Data records

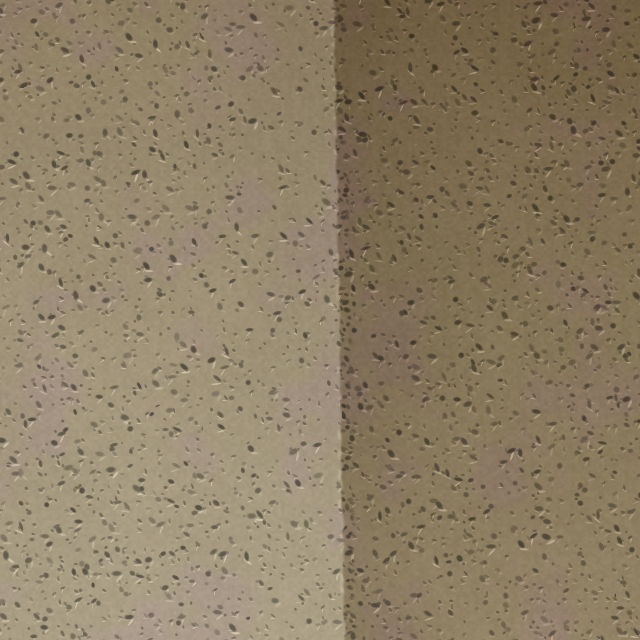
A Shadertoy shader for this texture:

```glsl
const vec3 LIT_TOP = vec3(0.555, 0.495, 0.385);
const vec3 LIT_MID = vec3(0.620, 0.570, 0.465);
const vec3 LIT_LOW = vec3(0.665, 0.620, 0.520);
const vec3 SHADE_TOP = vec3(0.435, 0.365, 0.255);
const vec3 SHADE_MID = vec3(0.505, 0.445, 0.330);
const vec3 SHADE_LOW = vec3(0.565, 0.505, 0.395);
const vec3 MAUVE_TINT = vec3(0.004, -0.012, 0.024);
const float EDGE_LOW = 0.539;        // corner position at the bottom
const float EDGE_LEAN = -0.017;      // its shift towards the top
const float EDGE_JITTER = 0.004;
const float PIT_CELLS = 46.0;
const float FLECK_CELLS = 72.0;
const float PIT_DEPTH = 0.47;
const float RIM_LIGHT = 0.15;
const float GRAIN = 0.055;
const float MOTTLE = 0.035;

float hash(vec2 p) {
    return fract(sin(dot(p, vec2(127.1, 311.7))) * 43758.5453);
}

vec2 hash2(vec2 p) {
    return vec2(hash(p), hash(p + 57.3));
}

float noise(vec2 p) {
    vec2 i = floor(p), f = fract(p);
    f = f * f * (3.0 - 2.0 * f);
    return mix(mix(hash(i), hash(i + vec2(1, 0)), f.x),
               mix(hash(i + vec2(0, 1)), hash(i + vec2(1, 1)), f.x), f.y);
}

float fbm(vec2 p) {
    float sum = 0.0, gain = 0.5;
    for (int i = 0; i < 4; i++) {
        sum += gain * noise(p);
        p = p * 2.03 + 11.7;
        gain *= 0.5;
    }
    return sum / 0.9375;
}

// Soft ellipse with half-axes given by size, turned by angle
float blob(vec2 d, vec2 size, float angle) {
    float c = cos(angle), s = sin(angle);
    vec2 q = vec2(c * d.x + s * d.y, c * d.y - s * d.x) / size;
    return 1.0 - smoothstep(0.55, 1.35, length(q));
}

// Scattered pits: x = dark hollow, y = bright rim on its lower side
vec2 speckles(vec2 uv, float cells, float amount, float radius, float seed) {
    vec2 p = uv * cells, home = floor(p), result = vec2(0.0);
    for (int y = -1; y <= 1; y++) {
        for (int x = -1; x <= 1; x++) {
            vec2 cell = home + vec2(x, y), key = cell + seed;
            if (hash(key + 3.1) > amount) continue;
            vec2 d = p - cell - hash2(key);
            vec2 shape = hash2(key + 19.7);
            vec2 size = radius * cells * vec2(0.7 + 0.7 * shape.x, 0.45 + 0.35 * shape.y);
            float angle = -0.4 + 2.2 * (hash(key + 7.9) - 0.5);
            float strength = 0.4 + 0.6 * hash(key + 31.3);
            vec2 rimOffset = size.x * vec2(1.4 * (shape.y - 0.3), -1.1);
            float dark = blob(d, size, angle);
            float rim = blob(d - rimOffset, size * vec2(0.95, 0.5), angle + 0.8);
            result = max(result, strength * vec2(dark, rim * shape.x * 1.3));
        }
    }
    return result;
}

vec3 verticalRamp(vec3 low, vec3 mid, vec3 top, float y) {
    return y < 0.5 ? mix(low, mid, y * 2.0) : mix(mid, top, y * 2.0 - 1.0);
}

void mainImage(out vec4 fragColor, in vec2 fragCoord) {
    vec2 uv = fragCoord / iResolution.xy;
    float pixel = 1.0 / iResolution.y;

    // Ragged corner between the lit and the shaded wall
    float ragged = noise(vec2(uv.y * 95.0, 4.0)) - 0.5;
    float side = uv.x - EDGE_LOW - EDGE_LEAN * uv.y - EDGE_JITTER * ragged;
    float shade = smoothstep(-0.0015 - pixel, 0.0015 + pixel, side);

    // Wall tones
    vec3 lit = verticalRamp(LIT_LOW, LIT_MID, LIT_TOP, uv.y);
    lit *= 1.01 - 0.04 * smoothstep(0.25, 0.55, uv.x) * uv.y;
    vec3 dim = verticalRamp(SHADE_LOW, SHADE_MID, SHADE_TOP, uv.y);
    dim *= 0.97 + 0.06 * smoothstep(0.0, 0.25, side);
    vec3 color = mix(lit, dim, shade);

    // Cloudy stains and fine grain
    color += MOTTLE * (fbm(uv * 9.0) - 0.5);
    color += MAUVE_TINT * smoothstep(0.5, 0.75, fbm(uv * 13.0 + 40.0));
    color += GRAIN * (0.6 * noise(uv * 190.0) + 0.4 * noise(uv * 360.0) - 0.5);

    // Pits and smaller flecks, sparser on the lit side of the corner
    float sparse = 1.0 - 0.45 * smoothstep(-0.28, -0.05, side) * (1.0 - shade);
    float cluster = 0.7 + 0.6 * fbm(uv * 7.0 + 20.0);
    vec2 marks = speckles(uv, PIT_CELLS, 0.5 * sparse * cluster, 0.0056, 0.0);
    vec2 flecks = speckles(uv, FLECK_CELLS, 0.42 * cluster, 0.0034, 90.0);
    marks = max(marks, flecks * vec2(0.65, 0.9));

    // Denser pits just inside the shade, pale chips along the corner
    float seamShade = smoothstep(-0.002, 0.003, side) * (1.0 - smoothstep(0.010, 0.022, side));
    marks.x = max(marks.x, seamShade * speckles(uv, 80.0, 0.75, 0.0048, 170.0).x);
    float chips = smoothstep(0.45, 0.8, noise(vec2(uv.y * 130.0, 9.0)));
    float seamLight = chips * (1.0 - smoothstep(0.001, 0.004, abs(side + 0.003)));

    color *= 1.0 - PIT_DEPTH * marks.x;
    color += RIM_LIGHT * marks.y * (1.0 - marks.x) + 0.07 * seamLight;
    fragColor = vec4(clamp(color, 0.0, 1.0), 1.0);
}
```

*YOUR GOAL:* Only the pictures stay out; the rest of the entries above must be written out exactly.

*ANSWER TO THIS TASK:*
A Shadertoy shader for this texture:

```glsl
const vec3 LIT_TOP = vec3(0.555, 0.495, 0.385);
const vec3 LIT_MID = vec3(0.620, 0.570, 0.465);
const vec3 LIT_LOW = vec3(0.665, 0.620, 0.520);
const vec3 SHADE_TOP = vec3(0.435, 0.365, 0.255);
const vec3 SHADE_MID = vec3(0.505, 0.445, 0.330);
const vec3 SHADE_LOW = vec3(0.565, 0.505, 0.395);
const vec3 MAUVE_TINT = vec3(0.004, -0.012, 0.024);
const float EDGE_LOW = 0.539;        // corner position at the bottom
const float EDGE_LEAN = -0.017;      // its shift towards the top
const float EDGE_JITTER = 0.004;
const float PIT_CELLS = 46.0;
const float FLECK_CELLS = 72.0;
const float PIT_DEPTH = 0.47;
const float RIM_LIGHT = 0.15;
const float GRAIN = 0.055;
const float MOTTLE = 0.035;

float hash(vec2 p) {
    return fract(sin(dot(p, vec2(127.1, 311.7))) * 43758.5453);
}

vec2 hash2(vec2 p) {
    return vec2(hash(p), hash(p + 57.3));
}

float noise(vec2 p) {
    vec2 i = floor(p), f = fract(p);
    f = f * f * (3.0 - 2.0 * f);
    return mix(mix(hash(i), hash(i + vec2(1, 0)), f.x),
               mix(hash(i + vec2(0, 1)), hash(i + vec2(1, 1)), f.x), f.y);
}

float fbm(vec2 p) {
    float sum = 0.0, gain = 0.5;
    for (int i = 0; i < 4; i++) {
        sum += gain * noise(p);
        p = p * 2.03 + 11.7;
        gain *= 0.5;
    }
    return sum / 0.9375;
}

// Soft ellipse with half-axes given by size, turned by angle
float blob(vec2 d, vec2 size, float angle) {
    float c = cos(angle), s = sin(angle);
    vec2 q = vec2(c * d.x + s * d.y, c * d.y - s * d.x) / size;
    return 1.0 - smoothstep(0.55, 1.35, length(q));
}

// Scattered pits: x = dark hollow, y = bright rim on its lower side
vec2 speckles(vec2 uv, float cells, float amount, float radius, float seed) {
    vec2 p = uv * cells, home = floor(p), result = vec2(0.0);
    for (int y = -1; y <= 1; y++) {
        for (int x = -1; x <= 1; x++) {
            vec2 cell = home + vec2(x, y), key = cell + seed;
            if (hash(key + 3.1) > amount) continue;
            vec2 d = p - cell - hash2(key);
            vec2 shape = hash2(key + 19.7);
            vec2 size = radius * cells * vec2(0.7 + 0.7 * shape.x, 0.45 + 0.35 * shape.y);
            float angle = -0.4 + 2.2 * (hash(key + 7.9) - 0.5);
            float strength = 0.4 + 0.6 * hash(key + 31.3);
            vec2 rimOffset = size.x * vec2(1.4 * (shape.y - 0.3), -1.1);
            float dark = blob(d, size, angle);
            float rim = blob(d - rimOffset, size * vec2(0.95, 0.5), angle + 0.8);
            result = max(result, strength * vec2(dark, rim * shape.x * 1.3));
        }
    }
    return result;
}

vec3 verticalRamp(vec3 low, vec3 mid, vec3 top, float y) {
    return y < 0.5 ? mix(low, mid, y * 2.0) : mix(mid, top, y * 2.0 - 1.0);
}

void mainImage(out vec4 fragColor, in vec2 fragCoord) {
    vec2 uv = fragCoord / iResolution.xy;
    float pixel = 1.0 / iResolution.y;

    // Ragged corner between the lit and the shaded wall
    float ragged = noise(vec2(uv.y * 95.0, 4.0)) - 0.5;
    float side = uv.x - EDGE_LOW - EDGE_LEAN * uv.y - EDGE_JITTER * ragged;
    float shade = smoothstep(-0.0015 - pixel, 0.0015 + pixel, side);

    // Wall tones
    vec3 lit = verticalRamp(LIT_LOW, LIT_MID, LIT_TOP, uv.y);
    lit *= 1.01 - 0.04 * smoothstep(0.25, 0.55, uv.x) * uv.y;
    vec3 dim = verticalRamp(SHADE_LOW, SHADE_MID, SHADE_TOP, uv.y);
    dim *= 0.97 + 0.06 * smoothstep(0.0, 0.25, side);
    vec3 color = mix(lit, dim, shade);

    // Cloudy stains and fine grain
    color += MOTTLE * (fbm(uv * 9.0) - 0.5);
    color += MAUVE_TINT * smoothstep(0.5, 0.75, fbm(uv * 13.0 + 40.0));
    color += GRAIN * (0.6 * noise(uv * 190.0) + 0.4 * noise(uv * 360.0) - 0.5);

    // Pits and smaller flecks, sparser on the lit side of the corner
    float sparse = 1.0 - 0.45 * smoothstep(-0.28, -0.05, side) * (1.0 - shade);
    float cluster = 0.7 + 0.6 * fbm(uv * 7.0 + 20.0);
    vec2 marks = speckles(uv, PIT_CELLS, 0.5 * sparse * cluster, 0.0056, 0.0);
    vec2 flecks = speckles(uv, FLECK_CELLS, 0.42 * cluster, 0.0034, 90.0);
    marks = max(marks, flecks * vec2(0.65, 0.9));

    // Denser pits just inside the shade, pale chips along the corner
    float seamShade = smoothstep(-0.002, 0.003, side) * (1.0 - smoothstep(0.010, 0.022, side));
    marks.x = max(marks.x, seamShade * speckles(uv, 80.0, 0.75, 0.0048, 170.0).x);
    float chips = smoothstep(0.45, 0.8, noise(vec2(uv.y * 130.0, 9.0)));
    float seamLight = chips * (1.0 - smoothstep(0.001, 0.004, abs(side + 0.003)));

    color *= 1.0 - PIT_DEPTH * marks.x;
    color += RIM_LIGHT * marks.y * (1.0 - marks.x) + 0.07 * seamLight;
    fragColor = vec4(clamp(color, 0.0, 1.0), 1.0);
}
```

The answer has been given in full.